### TASK TO COMPLETE
The entries follow. Please return all of them exactly.

[[ WORKING DATA open ]]

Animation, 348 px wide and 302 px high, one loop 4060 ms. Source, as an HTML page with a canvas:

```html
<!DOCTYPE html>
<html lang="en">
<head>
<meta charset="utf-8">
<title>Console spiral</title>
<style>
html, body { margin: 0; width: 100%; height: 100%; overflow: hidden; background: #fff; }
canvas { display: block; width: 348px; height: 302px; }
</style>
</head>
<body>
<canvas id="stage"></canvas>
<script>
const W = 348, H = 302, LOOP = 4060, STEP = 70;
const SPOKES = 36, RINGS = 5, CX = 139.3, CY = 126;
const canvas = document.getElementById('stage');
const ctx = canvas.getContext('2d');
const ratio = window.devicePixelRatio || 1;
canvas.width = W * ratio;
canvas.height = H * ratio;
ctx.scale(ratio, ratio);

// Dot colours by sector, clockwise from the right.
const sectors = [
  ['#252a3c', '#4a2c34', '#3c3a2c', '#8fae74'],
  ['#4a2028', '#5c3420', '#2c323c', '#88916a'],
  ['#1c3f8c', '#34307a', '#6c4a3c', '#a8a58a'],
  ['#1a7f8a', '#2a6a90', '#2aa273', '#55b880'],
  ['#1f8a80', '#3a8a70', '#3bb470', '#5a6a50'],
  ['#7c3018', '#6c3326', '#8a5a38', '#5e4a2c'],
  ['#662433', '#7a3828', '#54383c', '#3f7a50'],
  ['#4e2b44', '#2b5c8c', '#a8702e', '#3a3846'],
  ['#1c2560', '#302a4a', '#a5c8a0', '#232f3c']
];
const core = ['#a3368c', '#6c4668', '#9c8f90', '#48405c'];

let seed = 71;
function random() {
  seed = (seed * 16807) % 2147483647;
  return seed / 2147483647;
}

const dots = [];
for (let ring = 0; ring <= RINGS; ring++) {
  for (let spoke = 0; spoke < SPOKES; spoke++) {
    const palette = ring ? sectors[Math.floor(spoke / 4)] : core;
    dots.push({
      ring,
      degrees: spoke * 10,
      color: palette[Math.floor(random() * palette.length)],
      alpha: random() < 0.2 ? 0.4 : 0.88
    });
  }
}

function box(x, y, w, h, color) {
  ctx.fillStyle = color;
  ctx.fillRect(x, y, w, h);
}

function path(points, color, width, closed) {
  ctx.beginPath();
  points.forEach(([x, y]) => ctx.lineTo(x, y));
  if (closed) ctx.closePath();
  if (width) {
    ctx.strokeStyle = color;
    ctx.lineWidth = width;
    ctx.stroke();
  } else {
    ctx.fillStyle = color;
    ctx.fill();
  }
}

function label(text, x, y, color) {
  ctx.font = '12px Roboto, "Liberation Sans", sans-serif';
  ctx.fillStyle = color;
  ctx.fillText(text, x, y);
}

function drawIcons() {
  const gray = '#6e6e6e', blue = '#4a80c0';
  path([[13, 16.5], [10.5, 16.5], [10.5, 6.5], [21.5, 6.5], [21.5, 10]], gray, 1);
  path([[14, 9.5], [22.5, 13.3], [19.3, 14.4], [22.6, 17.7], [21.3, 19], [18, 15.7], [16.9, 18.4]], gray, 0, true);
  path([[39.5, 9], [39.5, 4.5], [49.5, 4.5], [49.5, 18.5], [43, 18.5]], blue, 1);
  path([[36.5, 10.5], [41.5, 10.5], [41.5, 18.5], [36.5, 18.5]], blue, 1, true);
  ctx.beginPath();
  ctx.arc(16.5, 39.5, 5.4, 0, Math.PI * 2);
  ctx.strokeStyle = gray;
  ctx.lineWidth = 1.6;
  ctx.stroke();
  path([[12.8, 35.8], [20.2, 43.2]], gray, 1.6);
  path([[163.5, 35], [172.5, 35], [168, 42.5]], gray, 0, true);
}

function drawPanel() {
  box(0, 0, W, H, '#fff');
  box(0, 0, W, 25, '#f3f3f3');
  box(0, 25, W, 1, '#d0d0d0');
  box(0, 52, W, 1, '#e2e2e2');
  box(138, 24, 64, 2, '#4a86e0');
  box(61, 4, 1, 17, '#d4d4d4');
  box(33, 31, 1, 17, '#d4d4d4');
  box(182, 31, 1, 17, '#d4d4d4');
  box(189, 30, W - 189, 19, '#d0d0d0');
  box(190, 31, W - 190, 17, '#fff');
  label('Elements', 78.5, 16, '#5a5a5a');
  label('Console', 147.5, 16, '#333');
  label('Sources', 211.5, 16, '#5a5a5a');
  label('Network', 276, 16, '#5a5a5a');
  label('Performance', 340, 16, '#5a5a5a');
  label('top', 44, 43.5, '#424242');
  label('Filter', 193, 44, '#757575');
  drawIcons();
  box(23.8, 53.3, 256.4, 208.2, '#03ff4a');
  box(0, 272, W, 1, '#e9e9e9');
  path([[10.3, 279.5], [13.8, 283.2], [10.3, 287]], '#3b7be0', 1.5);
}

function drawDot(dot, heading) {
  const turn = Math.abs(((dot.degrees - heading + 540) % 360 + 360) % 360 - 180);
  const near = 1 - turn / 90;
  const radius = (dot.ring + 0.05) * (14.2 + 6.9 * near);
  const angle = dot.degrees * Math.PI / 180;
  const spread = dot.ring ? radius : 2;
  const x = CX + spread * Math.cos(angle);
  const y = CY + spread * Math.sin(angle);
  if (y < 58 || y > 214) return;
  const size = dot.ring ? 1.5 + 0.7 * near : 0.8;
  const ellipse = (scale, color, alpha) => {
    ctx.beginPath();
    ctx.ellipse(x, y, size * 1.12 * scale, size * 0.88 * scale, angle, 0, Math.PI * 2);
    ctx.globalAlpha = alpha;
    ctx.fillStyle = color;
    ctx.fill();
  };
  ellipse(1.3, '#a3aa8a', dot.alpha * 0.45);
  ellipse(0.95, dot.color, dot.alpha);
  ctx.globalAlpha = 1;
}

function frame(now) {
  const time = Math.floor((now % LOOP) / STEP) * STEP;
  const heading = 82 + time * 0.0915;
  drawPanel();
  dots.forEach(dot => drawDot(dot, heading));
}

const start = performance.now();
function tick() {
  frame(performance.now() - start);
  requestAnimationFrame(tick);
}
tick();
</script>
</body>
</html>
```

[[ WORKING DATA closed ]]

### FINISHED EXERCISE
Animation, 348 px wide and 302 px high, one loop 4060 ms. Source, as an HTML page with a canvas:

```html
<!DOCTYPE html>
<html lang="en">
<head>
<meta charset="utf-8">
<title>Console spiral</title>
<style>
html, body { margin: 0; width: 100%; height: 100%; overflow: hidden; background: #fff; }
canvas { display: block; width: 348px; height: 302px; }
</style>
</head>
<body>
<canvas id="stage"></canvas>
<script>
const W = 348, H = 302, LOOP = 4060, STEP = 70;
const SPOKES = 36, RINGS = 5, CX = 139.3, CY = 126;
const canvas = document.getElementById('stage');
const ctx = canvas.getContext('2d');
const ratio = window.devicePixelRatio || 1;
canvas.width = W * ratio;
canvas.height = H * ratio;
ctx.scale(ratio, ratio);

// Dot colours by sector, clockwise from the right.
const sectors = [
  ['#252a3c', '#4a2c34', '#3c3a2c', '#8fae74'],
  ['#4a2028', '#5c3420', '#2c323c', '#88916a'],
  ['#1c3f8c', '#34307a', '#6c4a3c', '#a8a58a'],
  ['#1a7f8a', '#2a6a90', '#2aa273', '#55b880'],
  ['#1f8a80', '#3a8a70', '#3bb470', '#5a6a50'],
  ['#7c3018', '#6c3326', '#8a5a38', '#5e4a2c'],
  ['#662433', '#7a3828', '#54383c', '#3f7a50'],
  ['#4e2b44', '#2b5c8c', '#a8702e', '#3a3846'],
  ['#1c2560', '#302a4a', '#a5c8a0', '#232f3c']
];
const core = ['#a3368c', '#6c4668', '#9c8f90', '#48405c'];

let seed = 71;
function random() {
  seed = (seed * 16807) % 2147483647;
  return seed / 2147483647;
}

const dots = [];
for (let ring = 0; ring <= RINGS; ring++) {
  for (let spoke = 0; spoke < SPOKES; spoke++) {
    const palette = ring ? sectors[Math.floor(spoke / 4)] : core;
    dots.push({
      ring,
      degrees: spoke * 10,
      color: palette[Math.floor(random() * palette.length)],
      alpha: random() < 0.2 ? 0.4 : 0.88
    });
  }
}

function box(x, y, w, h, color) {
  ctx.fillStyle = color;
  ctx.fillRect(x, y, w, h);
}

function path(points, color, width, closed) {
  ctx.beginPath();
  points.forEach(([x, y]) => ctx.lineTo(x, y));
  if (closed) ctx.closePath();
  if (width) {
    ctx.strokeStyle = color;
    ctx.lineWidth = width;
    ctx.stroke();
  } else {
    ctx.fillStyle = color;
    ctx.fill();
  }
}

function label(text, x, y, color) {
  ctx.font = '12px Roboto, "Liberation Sans", sans-serif';
  ctx.fillStyle = color;
  ctx.fillText(text, x, y);
}

function drawIcons() {
  const gray = '#6e6e6e', blue = '#4a80c0';
  path([[13, 16.5], [10.5, 16.5], [10.5, 6.5], [21.5, 6.5], [21.5, 10]], gray, 1);
  path([[14, 9.5], [22.5, 13.3], [19.3, 14.4], [22.6, 17.7], [21.3, 19], [18, 15.7], [16.9, 18.4]], gray, 0, true);
  path([[39.5, 9], [39.5, 4.5], [49.5, 4.5], [49.5, 18.5], [43, 18.5]], blue, 1);
  path([[36.5, 10.5], [41.5, 10.5], [41.5, 18.5], [36.5, 18.5]], blue, 1, true);
  ctx.beginPath();
  ctx.arc(16.5, 39.5, 5.4, 0, Math.PI * 2);
  ctx.strokeStyle = gray;
  ctx.lineWidth = 1.6;
  ctx.stroke();
  path([[12.8, 35.8], [20.2, 43.2]], gray, 1.6);
  path([[163.5, 35], [172.5, 35], [168, 42.5]], gray, 0, true);
}

function drawPanel() {
  box(0, 0, W, H, '#fff');
  box(0, 0, W, 25, '#f3f3f3');
  box(0, 25, W, 1, '#d0d0d0');
  box(0, 52, W, 1, '#e2e2e2');
  box(138, 24, 64, 2, '#4a86e0');
  box(61, 4, 1, 17, '#d4d4d4');
  box(33, 31, 1, 17, '#d4d4d4');
  box(182, 31, 1, 17, '#d4d4d4');
  box(189, 30, W - 189, 19, '#d0d0d0');
  box(190, 31, W - 190, 17, '#fff');
  label('Elements', 78.5, 16, '#5a5a5a');
  label('Console', 147.5, 16, '#333');
  label('Sources', 211.5, 16, '#5a5a5a');
  label('Network', 276, 16, '#5a5a5a');
  label('Performance', 340, 16, '#5a5a5a');
  label('top', 44, 43.5, '#424242');
  label('Filter', 193, 44, '#757575');
  drawIcons();
  box(23.8, 53.3, 256.4, 208.2, '#03ff4a');
  box(0, 272, W, 1, '#e9e9e9');
  path([[10.3, 279.5], [13.8, 283.2], [10.3, 287]], '#3b7be0', 1.5);
}

function drawDot(dot, heading) {
  const turn = Math.abs(((dot.degrees - heading + 540) % 360 + 360) % 360 - 180);
  const near = 1 - turn / 90;
  const radius = (dot.ring + 0.05) * (14.2 + 6.9 * near);
  const angle = dot.degrees * Math.PI / 180;
  const spread = dot.ring ? radius : 2;
  const x = CX + spread * Math.cos(angle);
  const y = CY + spread * Math.sin(angle);
  if (y < 58 || y > 214) return;
  const size = dot.ring ? 1.5 + 0.7 * near : 0.8;
  const ellipse = (scale, color, alpha) => {
    ctx.beginPath();
    ctx.ellipse(x, y, size * 1.12 * scale, size * 0.88 * scale, angle, 0, Math.PI * 2);
    ctx.globalAlpha = alpha;
    ctx.fillStyle = color;
    ctx.fill();
  };
  ellipse(1.3, '#a3aa8a', dot.alpha * 0.45);
  ellipse(0.95, dot.color, dot.alpha);
  ctx.globalAlpha = 1;
}

function frame(now) {
  const time = Math.floor((now % LOOP) / STEP) * STEP;
  const heading = 82 + time * 0.0915;
  drawPanel();
  dots.forEach(dot => drawDot(dot, heading));
}

const start = performance.now();
function tick() {
  frame(performance.now() - start);
  requestAnimationFrame(tick);
}
tick();
</script>
</body>
</html>
```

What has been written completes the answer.